Christine M. Leah is a Stanton Post-doctoral Fellow in Nuclear Security at MIT. She was previously a visiting fellow at the Rajaratnam School of International Studies, a summer associate at the RAND Corporation, and a research intern at IISS-Asia, the Australian Strategic Policy Institute, IISS-London, and the French Ministry of Defense. She is an alumna of the Woodrow Wilson Nuclear Bootcamp, PPNT, and SWAMOS. Her research interests include nuclear strategy and proliferation in the Asia-Pacific, extended nuclear deterrence, and strategic studies. She received her Ph.D. from the Australian National University.

 

© Copyright 2013-2015 The Authors.
This work is licensed under a Creative Commons Attribution-NonCommercial-NoDerivs 3.0 United States License.

 

Notes

[1] “U.S. President Barack Obama Warns of Nuclear Terrorism”, BBC News. At: http://news.bbc.co.uk/2/hi/8614695.stm

[2] See for example, Jonathan Medalia “Nuclear Terrorism: A Brief Review of Threats and Responses,” CRS Report for Congress (Congressional Research Service, Washington, D.C. 2004)

[3] See for example, Matthew Bunn, “A Mathematical Model of the Risk of Nuclear Terrorism,” Annals of the American Academy of Political Science. Vol. 607 (September 2006), pp.103-120; Matthew Bunn and Anthony Wier, “Terrorist Nuclear Weapon Construction: How Difficult?,” Annals of the American Academy of Political and Social Science. Vol. 607 (September 2006), 133-149; Michael V. Hynes, John E. Peters and Joel Kvitky, “Denying Armageddon: Preventing Terrorist Use of Nuclear Weapons,” Annals of the American Academy of Political and Social Science, Vol. 607 (September 2006), 150-161

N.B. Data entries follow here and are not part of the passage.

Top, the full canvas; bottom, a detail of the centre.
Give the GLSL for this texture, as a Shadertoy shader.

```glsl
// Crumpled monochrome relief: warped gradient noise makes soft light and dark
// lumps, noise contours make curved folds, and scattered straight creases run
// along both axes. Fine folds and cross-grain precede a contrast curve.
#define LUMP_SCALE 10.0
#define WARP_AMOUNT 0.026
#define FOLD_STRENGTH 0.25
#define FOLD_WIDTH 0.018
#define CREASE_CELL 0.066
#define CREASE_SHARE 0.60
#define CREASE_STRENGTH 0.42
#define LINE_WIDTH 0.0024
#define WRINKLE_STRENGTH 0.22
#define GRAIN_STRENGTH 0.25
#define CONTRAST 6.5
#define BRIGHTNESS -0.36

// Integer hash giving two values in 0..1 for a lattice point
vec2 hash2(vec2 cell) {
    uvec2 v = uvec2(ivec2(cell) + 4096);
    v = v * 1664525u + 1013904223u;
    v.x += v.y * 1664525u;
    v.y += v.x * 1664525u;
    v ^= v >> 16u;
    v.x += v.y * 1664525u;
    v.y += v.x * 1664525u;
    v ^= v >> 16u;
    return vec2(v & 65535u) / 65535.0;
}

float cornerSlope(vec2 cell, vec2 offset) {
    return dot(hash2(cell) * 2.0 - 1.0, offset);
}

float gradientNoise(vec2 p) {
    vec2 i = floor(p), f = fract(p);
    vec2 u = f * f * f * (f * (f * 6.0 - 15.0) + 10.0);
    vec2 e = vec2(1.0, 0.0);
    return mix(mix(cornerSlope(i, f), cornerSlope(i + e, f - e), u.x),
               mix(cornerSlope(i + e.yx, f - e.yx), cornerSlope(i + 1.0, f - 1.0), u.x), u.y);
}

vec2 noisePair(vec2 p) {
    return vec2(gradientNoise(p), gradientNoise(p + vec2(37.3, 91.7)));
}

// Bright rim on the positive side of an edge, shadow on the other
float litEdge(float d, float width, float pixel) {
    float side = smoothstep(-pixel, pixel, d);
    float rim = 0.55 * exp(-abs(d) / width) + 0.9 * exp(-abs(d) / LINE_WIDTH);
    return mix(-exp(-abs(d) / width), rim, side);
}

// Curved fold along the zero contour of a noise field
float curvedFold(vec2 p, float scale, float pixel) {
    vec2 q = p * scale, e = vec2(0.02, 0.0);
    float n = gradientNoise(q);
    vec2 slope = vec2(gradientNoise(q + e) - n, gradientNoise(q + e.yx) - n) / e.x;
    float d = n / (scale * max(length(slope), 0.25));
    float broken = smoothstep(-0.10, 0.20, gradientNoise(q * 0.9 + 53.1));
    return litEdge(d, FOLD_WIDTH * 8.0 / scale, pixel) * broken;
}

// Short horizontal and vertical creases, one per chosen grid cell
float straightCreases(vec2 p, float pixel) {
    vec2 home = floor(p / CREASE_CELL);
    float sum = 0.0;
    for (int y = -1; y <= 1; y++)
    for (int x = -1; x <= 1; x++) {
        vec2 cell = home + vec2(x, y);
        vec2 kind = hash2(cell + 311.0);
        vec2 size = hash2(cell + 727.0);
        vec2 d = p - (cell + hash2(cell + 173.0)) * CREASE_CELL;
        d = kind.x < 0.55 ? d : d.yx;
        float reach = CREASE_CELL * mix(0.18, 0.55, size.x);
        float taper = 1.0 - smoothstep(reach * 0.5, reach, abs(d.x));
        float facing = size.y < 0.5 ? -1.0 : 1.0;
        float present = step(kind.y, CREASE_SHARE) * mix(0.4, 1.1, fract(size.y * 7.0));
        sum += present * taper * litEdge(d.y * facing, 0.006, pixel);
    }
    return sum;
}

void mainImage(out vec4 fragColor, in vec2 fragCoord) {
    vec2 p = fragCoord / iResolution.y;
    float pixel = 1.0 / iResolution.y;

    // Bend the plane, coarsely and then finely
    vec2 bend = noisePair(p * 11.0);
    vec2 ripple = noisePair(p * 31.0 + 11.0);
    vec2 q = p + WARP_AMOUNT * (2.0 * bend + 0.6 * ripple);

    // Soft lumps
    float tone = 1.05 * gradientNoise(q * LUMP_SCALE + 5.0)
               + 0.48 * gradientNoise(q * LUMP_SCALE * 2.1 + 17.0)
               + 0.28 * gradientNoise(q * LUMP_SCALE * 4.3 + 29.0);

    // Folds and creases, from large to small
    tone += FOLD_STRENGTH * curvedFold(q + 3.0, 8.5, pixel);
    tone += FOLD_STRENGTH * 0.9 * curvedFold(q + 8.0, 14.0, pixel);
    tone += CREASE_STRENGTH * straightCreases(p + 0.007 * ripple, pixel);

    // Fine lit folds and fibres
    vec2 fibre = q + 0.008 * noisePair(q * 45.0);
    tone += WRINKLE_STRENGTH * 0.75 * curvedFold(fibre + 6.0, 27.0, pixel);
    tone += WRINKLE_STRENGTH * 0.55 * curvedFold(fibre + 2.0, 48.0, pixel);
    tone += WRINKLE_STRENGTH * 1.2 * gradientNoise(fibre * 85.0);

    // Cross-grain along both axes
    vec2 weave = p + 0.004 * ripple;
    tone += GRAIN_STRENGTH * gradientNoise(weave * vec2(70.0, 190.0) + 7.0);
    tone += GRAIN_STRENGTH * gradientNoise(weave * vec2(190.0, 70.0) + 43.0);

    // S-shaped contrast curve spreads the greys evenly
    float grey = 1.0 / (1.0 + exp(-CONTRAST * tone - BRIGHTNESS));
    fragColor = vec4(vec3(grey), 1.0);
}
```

[4] Graham Allison, “Nuclear Deterrence in the Age of Nuclear Terrorism,” MIT Technology Review. 20 October, 2008.

[5] For an interesting overview of past assessments of the threat of nuclear terrorism, see Micah Zenko, “Intelligence Assessments of Nuclear Terrorism”, Annals of the American Academy of Political and Social Science, Vol.607 (September 2006), 87-102

[6] Peter Schwartz, “French President Threatens Nuclear Retaliation in the Event of a Terrorist Attack”. 21 January 2006. At: www.wsws.org/articles/2006/jan2006/chir-j21.shtml.

[7] Andrei Kokoshin, “A Nuclear Response to Nuclear Terror: Reflections of Nuclear Preemption.” Annals of the American Academy of Political Science, Vol. 607 (September 2006).

[8] Ibid.